• Try it: Please find every line in the records below that contains the word "panels", and copy it.

• Material shown:

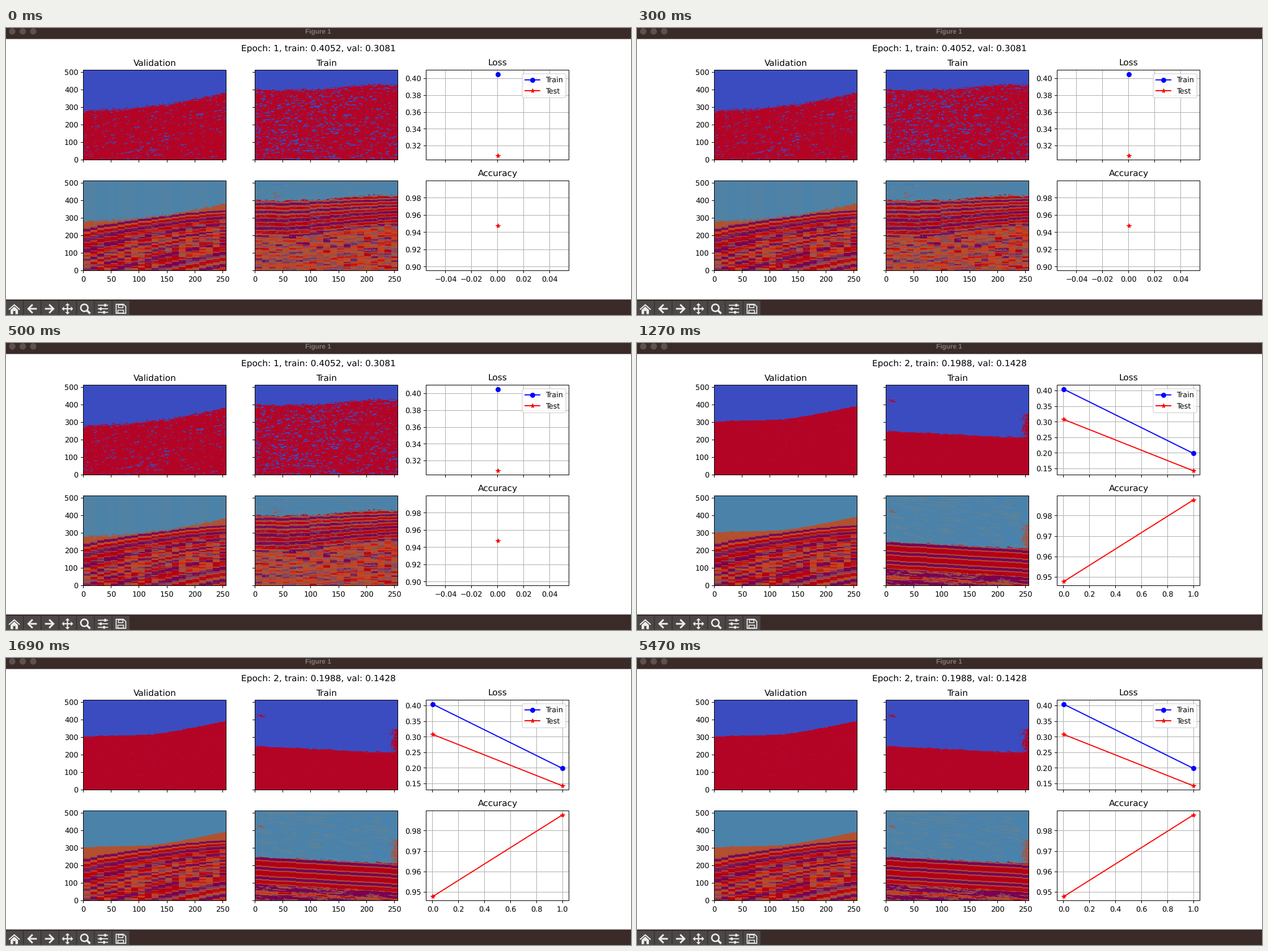
A matplotlib script for the animation above (7.99 s loop, 1103 by 508 pixels).

```python
import numpy as np
import matplotlib.pyplot as plt
from matplotlib.animation import FuncAnimation
from matplotlib.collections import LineCollection
from matplotlib.colors import LinearSegmentedColormap
from matplotlib.patches import Circle, FancyBboxPatch, Polygon, Rectangle

plt.rcParams["text.hinting"] = "none"
plt.rcParams["font.family"] = "DejaVu Sans"
plt.rcParams["path.snap"] = False

STAGE_W, STAGE_H, DPI = 1103, 508, 64
PT = 72 / DPI                      # points per pixel
STEP, FRAMES, SWITCH = 34, 235, 640
W, H = 252, 159                    # size of each panel
COLS, ROWS = (136.5, 439.5, 741.5), (74.5, 270.5)
SMALL, LARGE = 12.82, 15.38
BLUE, RED, SKY = np.array([[59, 76, 192], [180, 4, 38], [75, 130, 170]])
SEISMIC = LinearSegmentedColormap.from_list(
    "seismic_tint", ["#7a0050", "#86405c", "#b25230", "#d23a18", "#b20016"])

fig = plt.figure(figsize=(STAGE_W / DPI, STAGE_H / DPI), dpi=DPI, facecolor="white")
ax = fig.add_axes([0, 0, 1, 1])
ax.set_axis_off()


# ---------- drawing helpers (pixel coordinates, y down) ----------
def centre(p):
    return np.floor(p) + 0.5


def text(x, y, s, size=SMALL, ha="center", color="black", **kw):
    return ax.text(x, y, s, fontsize=size * PT, ha=ha, va="baseline",
                   color=color, zorder=6, **kw)


def segments(segs, color="black", z=4):
    lines = LineCollection([[(a, b), (c, d)] for a, b, c, d in segs],
                           colors=color, linewidths=1.02 * PT, zorder=z)
    return ax.add_collection(lines)


def line(xs, ys, color, width=1.92, z=3, **kw):
    return ax.plot(xs, ys, color=color, lw=width * PT, zorder=z, **kw)[0]


def series(xs, ys, color, marker, z=3):
    return line(xs, ys, color, z=z, marker=marker, ms=7.7 * PT, mew=1.28 * PT)


def rect(x, y, w, h, color, z=2):
    return ax.add_patch(Rectangle((x, y), w, h, fc=color, ec="none", zorder=z))


# ---------- synthetic sections ----------
X, Y = np.meshgrid(np.arange(W) + 0.5, np.arange(H) + 0.5)
T = X / W
BLOCK = 12
XB = (X // BLOCK + 0.5) * BLOCK


def ramp(v, lo, hi):
    return np.clip((v - lo) / (hi - lo), 0, 1)


def streaks(seed, run, dip=0.0, thick=1):
    """Unit noise stretched along x, falling by dip pixels per pixel."""
    rng = np.random.default_rng(seed)
    total = np.cumsum(rng.standard_normal((3 * H, W + run)), axis=1)
    field = (total[:, run:] - total[:, :-run]) / np.sqrt(run)
    rows = ((Y - dip * X) / thick + H).astype(int)
    return field[np.clip(rows, 0, 3 * H - 1), X.astype(int)]


def blocks(seed, height):
    grid = np.random.default_rng(seed).uniform(-1, 1, (H, W // BLOCK + 1))
    return grid[(Y / height).astype(int), (X // BLOCK).astype(int)]


def depth(v):
    return H - v * H / 512


def wave(cycles):
    return -np.cos(2 * np.pi * cycles)


def mix(img, where, color, amount):
    a = (np.asarray(where) * amount)[..., None]
    return img * (1 - a) + np.asarray(color) * a


def plain_sky():
    return np.broadcast_to(SKY, (H, W, 3))


def panels(layers, below, mask, sky):
    labels = np.where(mask[..., None], RED, BLUE)
    tint = SEISMIC((np.clip(layers, -1, 1) + 1) / 2)[..., :3] * 255
    seismic = np.where(below[..., None], tint, sky)
    return [labels, mix(seismic, below & ~mask, SKY, 0.4)]


def rising_layers():
    s = Y + XB * (0.175 + 0.0023 * (Y - 68)) + 1.2 * blocks(3, H)
    cycles = (s - 87) / 18.2 - 0.024 * np.maximum(s - 185, 0)
    value = np.clip(1.7 * wave(cycles) + 0.6 * wave(2.7 * cycles), -1, 1) * ramp(s, 80, 87)
    rough = ramp(s, 95, 150) * (1 - 0.9 * ramp(s, 185, 212))
    patchy = blocks(8, 9) > 0.1
    return value * (1 - 0.75 * rough * patchy) + rough * (0.25 + 0.4 * patchy) * blocks(4, 3.2)


def bent_layers():
    s = Y + ramp(XB, 70, 250) * np.clip(6 + 0.35 * (Y - 28), 5, 27) + 0.8 * blocks(13, H)
    gain = 1.1 + 0.9 * ramp(s, 60, 66) - 1.65 * ramp(s, 88, 104)
    value = np.clip(gain * wave((s - 41) / 14.3), -1, 1)
    rough = 0.2 + 0.8 * ramp(s, 86, 102)
    return value + rough * (0.05 + 0.6 * blocks(14, 3.1) + 0.35 * blocks(15, 7))


def falling_layers():
    s = Y - XB * 15 / W + 0.5 * blocks(23, H)
    low = ramp(s, 122, 130)
    value = np.clip(1.9 * wave((s - 83.5) / 17) + 0.6 - 2.1 * low, -1, 1)
    return value + low * 0.65 * np.clip(streaks(24, 26, 0.06, 2), -0.4, 1.4)


def epoch_one():
    below = Y + 1.7 * streaks(31, 5) > depth(284 + 104 * T ** 2)
    flecks = streaks(32, 5, -0.2, 1.6) + 0.6 * streaks(33, 40, -0.2, 2)
    bands = 0.5 + 0.5 * np.sin(X / 7) * np.sin(X / 23 + 1)
    sky = mix(plain_sky(), bands, (95, 130, 152), 0.4)
    valid = panels(rising_layers(), below, below & (flecks < 1.75), sky)

    rise = ramp(T, 0.35, 0.82)
    below = Y + 1.3 * streaks(41, 5) > depth(401 + 27 * rise ** 2 * (3 - 2 * rise))
    flecks = streaks(42, 5, -0.03, 1.6) + 0.4 * streaks(43, 30, -0.05, 2)
    faint = np.clip(streaks(44, 36) - 0.7, 0, 1)
    sky = mix(plain_sky(), faint, (112, 128, 132), 0.8)
    spots = (abs(X - 40) < 8) & (streaks(45, 7) > 0.6)
    sky = mix(sky, spots & (abs(Y - 9) < 5), (50, 120, 205), 0.8)
    sky = mix(sky, spots & (abs(Y - 25) < 5), (165, 85, 65), 0.8)
    return valid + panels(bent_layers(), below, below & (flecks < 0.95 + 0.35 * T), sky)


def epoch_two():
    top = depth(306 + 89 * T ** 2.3 + 3 * np.sin(3 * np.pi * T))
    below = Y + 0.35 * streaks(51, 6) > top
    valid = panels(rising_layers(), below, below & (streaks(52, 2) < 2.95), plain_sky())

    below = Y + 0.8 * streaks(61, 8) > depth(252 - 42 * T)
    noise = streaks(62, 3)
    fringe = (X > 242 + 4 * noise + 0.12 * abs(Y - 75)) & (Y > 50)
    specks = (abs(X - 10) < 8) & (abs(Y - 27) < 3.5) & (noise > 0.5)
    extra = (fringe | specks) & ~below
    faint = np.clip(streaks(64, 22, 0.11, 2) - 0.35, 0, 1)
    glow = np.clip(streaks(65, 14, 0.11, 2) - 0.8, 0, 1) * (X > 110)
    sky = mix(plain_sky(), faint, (108, 130, 140), 0.55)
    sky = mix(sky, glow, (58, 132, 200), 0.6)
    sky = mix(sky, extra, (172, 82, 60), 0.9)
    mask = extra | (below & (streaks(63, 2) < 3.1))
    return valid + panels(falling_layers(), below, mask, sky)


def show_sections(images):
    corners = [(c + 0.5, r + 0.5) for c in COLS[:2] for r in ROWS]
    return [ax.imshow(np.clip(img, 0, 255).astype(np.uint8), aspect="auto",
                      extent=(x, x + W, y + H, y), interpolation="nearest", zorder=1)
            for img, (x, y) in zip(images, corners)]


# ---------- charts ----------
TRAIN, TEST, ACC = (0.4052, 0.1988), (0.3081, 0.1428), (0.9478, 0.9878)


def padded(lo, hi):
    m = 0.05 * (hi - lo)
    return lo - m, hi + m


def ticks(lim, step):
    return np.arange(np.ceil(lim[0] / step), np.floor(lim[1] / step) + 1).astype(int) * step


def chart(row, xlim, ylim, xstep, ystep, curves):
    left, top = COLS[2], ROWS[row]
    bottom = top + H

    def px(v):
        return left + (np.asarray(v) - xlim[0]) / (xlim[1] - xlim[0]) * W

    def py(v):
        return bottom - (np.asarray(v) - ylim[0]) / (ylim[1] - ylim[0]) * H

    xticks, yticks = ticks(xlim, xstep), ticks(ylim, ystep)
    tx, ty = centre(px(xticks)), centre(py(yticks))
    out = [segments([(x, top, x, bottom) for x in tx]
                    + [(left, y, left + W, y) for y in ty], "#b0b0b0", z=1),
           segments([(x, bottom, x, bottom + 4.5) for x in tx]
                    + [(left - 4.5, y, left, y) for y in ty])]
    out += [text(left - 9, y + 4.65, f"{v:.2f}", ha="right") for v, y in zip(yticks, py(yticks))]
    if row == 1:
        places = 2 if xstep < 0.1 else 1
        out += [text(x, bottom + 19.1, f"{v:.{places}f}".replace("-", "\u2212"))
                for v, x in zip(xticks, px(xticks))]
    return out + [series(px(range(len(ys))), py(ys), color, marker)
                  for ys, color, marker in curves]


def charts(n, xstep, loss_step, acc_step):
    train, test, acc = TRAIN[:n], TEST[:n], ACC[:n]
    xlim = padded(0, 1) if n > 1 else padded(-0.05, 0.05)
    acc_lim = padded(*acc) if n > 1 else padded(0.95 * acc[0], 1.05 * acc[0])
    head = f"Epoch: {n}, train: {train[-1]:.4f}, val: {test[-1]:.4f}"
    return (chart(0, xlim, padded(min(test), max(train)), xstep, loss_step,
                  [(train, "blue", "o"), (test, "red", "*")])
            + chart(1, xlim, acc_lim, xstep, acc_step, [(acc, "red", "*")])
            + [text(551.5, 40.5, head, LARGE)])


# ---------- fixed parts ----------
def boxes():
    for c, left in enumerate(COLS):
        for top in ROWS:
            bottom = top + H
            ax.add_patch(Rectangle((left, top), W, H, fc="none", ec="black",
                                   lw=1.02 * PT, zorder=4))
            if c == 2:
                continue
            for u in range(0, 251, 50):
                x = left + u * W / 256
                segments([(centre(x), bottom, centre(x), bottom + 4.5)])
                if top == ROWS[1]:
                    text(x, bottom + 19.1, str(u))
            for v in range(0, 501, 100):
                y = top + depth(v)
                segments([(left - 4.5, centre(y), left, centre(y))])
                if c == 0:
                    text(left - 9, y + 4.65, str(v), ha="right")
    for left, name in zip(COLS, ("Validation", "Train", "Loss")):
        text(left + W / 2, 66.8, name, LARGE)
    text(COLS[2] + W / 2, 262.8, "Accuracy", LARGE)


def legend():
    ax.add_patch(FancyBboxPatch((911, 81), 77, 42.5, boxstyle="round,pad=0,rounding_size=2.6",
                                fc=(1, 1, 1, 0.8), ec=(0.8, 0.8, 0.8, 0.8),
                                lw=1.28 * PT, zorder=5))
    for y, name, color, marker in ((91.8, "Train", "blue", "o"), (111, "Test", "red", "*")):
        line([916, 942], [y, y], color, z=6)
        series([929], [y], color, marker, z=6)
        text(952, y + 4.6, name, ha="left")


def toolbar():
    ink = "#eeecec"
    mid = [14.6 + 31.3 * i for i in range(7)]
    cy = 497

    def stroke(points, width=2):
        xs, ys = zip(*points)
        line(xs, ys, ink, width, z=5, solid_capstyle="butt", solid_joinstyle="miter")

    def fill(points):
        ax.add_patch(Polygon(points, fc=ink, ec="none", zorder=5))

    for x in mid:
        rect(x - 14.6, 483, 30, 25, "#4c4848")

    x = mid[0]                     # home
    stroke([(x - 9.5, cy + 1.5), (x, cy - 7), (x + 9.5, cy + 1.5)])
    fill([(x - 6.5, cy + 2), (x, cy - 4), (x + 6.5, cy + 2)])
    for side in (-6.5, 2):
        rect(x + side, cy + 2, 4.5, 7.5, ink, 5)
    rect(x - 2, cy + 2, 4, 2, ink, 5)

    for x, d in ((mid[1], 1), (mid[2], -1)):      # back and forward
        stroke([(x - 7 * d, cy), (x + 8.5 * d, cy)], 3)
        stroke([(x + d, cy - 7.5), (x - 6.5 * d, cy), (x + d, cy + 7.5)], 3)

    x = mid[3]                     # pan
    for dx, dy in ((1, 0), (-1, 0), (0, 1), (0, -1)):
        stroke([(x, cy), (x + 7 * dx, cy + 7 * dy)], 2.2)
        fill([(x + 10 * dx, cy + 10 * dy),
              (x + 6 * dx + 4 * dy, cy + 6 * dy + 4 * dx),
              (x + 6 * dx - 4 * dy, cy + 6 * dy - 4 * dx)])

    x = mid[4]                     # zoom
    ax.add_patch(Circle((x - 1.5, cy - 1.7), 6.3, fc="none", ec=ink, lw=2.6 * PT, zorder=5))
    stroke([(x + 2.8, cy + 2.6), (x + 8.7, cy + 8.5)], 3.6)

    x = mid[5]                     # sliders
    for row, knob in ((-1, 4), (0, -4), (1, 2)):
        y = cy + 6.3 * row
        stroke([(x - 9, y), (x + 9, y)], 1.8)
        rect(x + knob - 1.8, y - 2.4, 3.6, 4.8, ink, 5)

    x = mid[6]                     # save
    ax.add_patch(Polygon([(x - 8, cy - 8), (x + 5, cy - 8), (x + 9, cy - 4), (x + 9, cy + 8),
                          (x - 8, cy + 8)], fc="none", ec=ink, lw=1.8 * PT, zorder=5))
    for y, w in ((cy - 7, 8), (cy + 2.5, 10)):
        ax.add_patch(Rectangle((x - w / 2, y), w, 5, fc="none", ec=ink, lw=1.6 * PT, zorder=5))


def window():
    for y, h in ((0, 19.5), (480.5, 27.5)):
        rect(0, y, STAGE_W, h, "#3a2b29")
    for i in range(3):
        ax.add_patch(Circle((11 + 18.5 * i, 6), 5.7, fc="#5d504e", ec="none", zorder=3))
    text(551, 10, "Figure 1", 11.8, color="#857977", family="Liberation Sans", weight="bold")


window()
toolbar()
boxes()
legend()
epochs = [show_sections(epoch_one()) + charts(1, 0.02, 0.02, 0.02),
          show_sections(epoch_two()) + charts(2, 0.2, 0.05, 0.01)]
ax.set_xlim(0, STAGE_W)
ax.set_ylim(STAGE_H, 0)


def update(i):
    now = int((i + 1) * STEP > SWITCH)
    for k, group in enumerate(epochs):
        for artist in group:
            artist.set_visible(k == now)
    return []


anim = FuncAnimation(fig, update, frames=FRAMES, interval=STEP, repeat=True,
                     repeat_delay=0, blit=False, cache_frame_data=False)
plt.show()
```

• Answer for the task:
def panels(layers, below, mask, sky):
    valid = panels(rising_layers(), below, below & (flecks < 1.75), sky)
    return valid + panels(bent_layers(), below, below & (flecks < 0.95 + 0.35 * T), sky)
    valid = panels(rising_layers(), below, below & (streaks(52, 2) < 2.95), plain_sky())
    return valid + panels(falling_layers(), below, mask, sky)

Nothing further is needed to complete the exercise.